He quickly follows Pevensie out, just catching sight of him sprinting down towards the dorms. Crawford, clutching his bag strap with a white-knuckled grip, sends Matthew a bewildered look. “What’s gotten into Pevensie, Dalton?”
“Beats me,” Matthew mutters. Crawford purses his lips with a frown. A faint shout drifts down the hall, and Matthew squares his shoulders. “Sounds like we’re finally getting some excitement again, though.” And off he is, rushing after Pevensie, Crawford right behind him.
When they turn the corner, Matthew pauses at the scene in front of them. Thompson and his boys are blocking the hallway with their trademark smirks on their faces. Pevensie is standing in front of Thompson, his hands raised to push the other boy back. Behind him, Matthew spots the younger Pevensie brother holding his nose. Blood drips down his fingers. Next to Matthew, Crawford lets out a low whistle.
“No need to kick up a fuss, Pevensie,” Thompson says with glee. “Your little lap dog started it.”
Matthew watches Pevensie’s jaw clench. “I suggest you leave, Thompson.” His voice is cold with fury. Matthew doesn’t for a second doubt that Pevensie is holding back from wiping Thompson’s smug look away with his fist. “Before I decide spilt blood needs to be paid in kind.” The words aren’t yelled, but the promise in them rings out loud and clear. Pevensie’s shoulders are drawn together with tension. Anticipation hangs thickly in the air. It’s been a few weeks since a full-on brawl has occurred and even Crawford seems to be excited from the way he is fidgeting next to Matthew.

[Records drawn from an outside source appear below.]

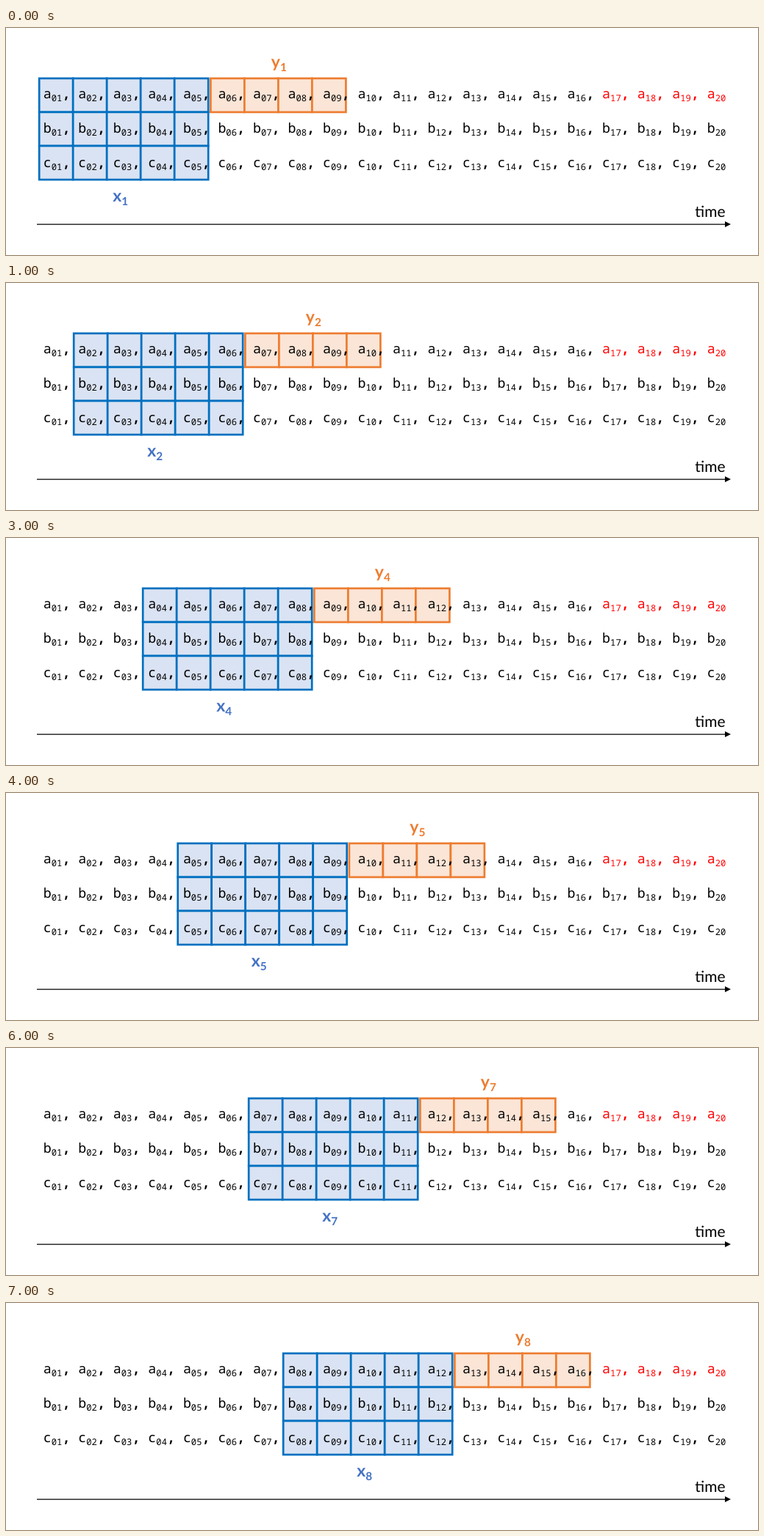
Write an HTML page that moves like this. It is 1023 px wide and 310 px high and loops after 8000 ms.

```html
<!DOCTYPE html>
<html lang="en">
<head>
<meta charset="utf-8">
<title>Sliding window over time series</title>
<style>
  html, body { margin: 0; height: 100%; overflow: hidden; background: #fff; }
  svg { display: block; width: 100%; height: 100%; }
  text { text-rendering: geometricPrecision; white-space: pre; }
  .cell { font: 18.3px "Noto Sans Mono", monospace; }
  .cell .sub { font-size: 12.2px; }
  .cell .comma { font-weight: bold; }
  .label { font: bold 23px Lato, sans-serif; }
  .label .sub { font-size: 15.4px; }
  .time { font: 21px Lato, sans-serif; text-anchor: end; }
  rect { stroke-width: 2.7; }
  .input { fill: #dae3f3; stroke: #0070c0; }
  .output { fill: #fbe5d6; stroke: #ed7d31; }
</style>
</head>
<body>
<svg viewBox="0 0 1023 310">
  <g id="window"></g>
  <g id="series"></g>
  <text class="time" x="978.5" y="257.8">time</text>
  <path d="M42 268.1H980" stroke="#000" stroke-width="1.4"/>
  <path d="M978 264.1L986 268.1L978 272.1Z"/>
</svg>
<script>
const STEP_MS = 1000;
const OFFSETS = [0, 47, 94, 141, 188.5, 237, 285, 332];
const CELL = 46, ROW = 46.1, TOP = 68.8;
const windowGroup = document.getElementById("window");
const series = document.getElementById("series");

function add(parent, tag, attrs, text = "") {
  const el = document.createElementNS("http://www.w3.org/2000/svg", tag);
  for (const key in attrs) el.setAttribute(key, attrs[key]);
  el.textContent = text;
  parent.append(el);
  return el;
}

function addTerm(parent, cls, letter, sub, tail, x, y, drop, fill) {
  const term = add(parent, "text", { class: cls, x, y, fill }, letter);
  const index = add(term, "tspan", { class: "sub", dy: drop }, sub);
  if (tail) add(term, "tspan", { class: "comma", dy: -drop }, tail);
  return index;
}

function addBoxes(cls, left, cols, rows) {
  for (let r = 0; r < rows; r++)
    for (let c = 0; c < cols; c++)
      add(windowGroup, "rect", {
        class: cls, x: left + c * CELL, y: TOP + r * ROW, width: CELL, height: ROW
      });
}

["a", "b", "c"].forEach((letter, row) => {
  for (let i = 1; i <= 20; i++) {
    const fill = letter === "a" && i > 16 ? "#f00" : "#000";
    addTerm(series, "cell", letter, String(i).padStart(2, "0"), i < 20 ? "," : "",
      50.8 + (i - 1) * 47.52, 96 + row * 47, 3.8, fill);
  }
});

addBoxes("input", 45.2, 5, 3);
addBoxes("output", 278.4, 4, 1);
const indices = [
  addTerm(windowGroup, "label", "x", "1", "", 145.2, 236.5, 5.2, "#4472c4"),
  addTerm(windowGroup, "label", "y", "1", "", 360.8, 54, 5.2, "#ed7d31")
];

function draw(now) {
  const step = Math.floor(now / STEP_MS) % OFFSETS.length;
  windowGroup.setAttribute("transform", `translate(${OFFSETS[step]})`);
  for (const index of indices) index.textContent = step + 1;
  requestAnimationFrame(draw);
}
draw(performance.now());
</script>
</body>
</html>
```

“We’re drawing a crowd,” Davis says quietly from Thompson’s left. Matthew flashes him a winning smile. He doesn’t particularly care for the bullies, though he’s thus far been safe from their attacks by what he assumes is some form of class solidarity. And even though fights are always exciting, he has a feeling this one would be much shorter than the row between the second-years last month.
Thompson rolls his eyes. “No need for theatrics, old chap,” he says and thumps his fist into Pevensie’s shoulder. Pevensie shrugs off Thompson’s hand with an icy glare. The gesture sets off something in Thompson and his brows furrow with anger. “You need to remember who runs this place.” The threat is almost low enough to escape Matthew’s notice. Having gotten the last word, the bullies leave with their heads held high. Without pause, Pevensie whirls around and guides his brother to the floor. The cold fury is replaced with concern and the tension in the air almost visibly dissipates.
“I’m fine,” Edmund Pevensie says with apparent resignation. Crawford tugs on Matthew’s sleeve and the two of them back away slowly before they can overstay their welcome. Neither Pevensie so much as acknowledges their departure. “It was a terrible punch, it’s not even broken, Pete.” Matthew decides not to think too hard on what the scrawny Pevensie boy would know of throwing punches.
“I hope to be there whenever Thompson gets the next one in,” is the last thing Matthew says as he leaves Crawford to pick up his discarded bag. Even if the fight is short, Matthew has no doubt that it will be quite a spectacle with the way the Pevensies hold themselves. As he passes by Pevensie’s desk again, he wonders if there is some truth to the rumours that the brothers feel when the other is in trouble. Pevensie’s awakening certainly feels too well-timed to be anything else.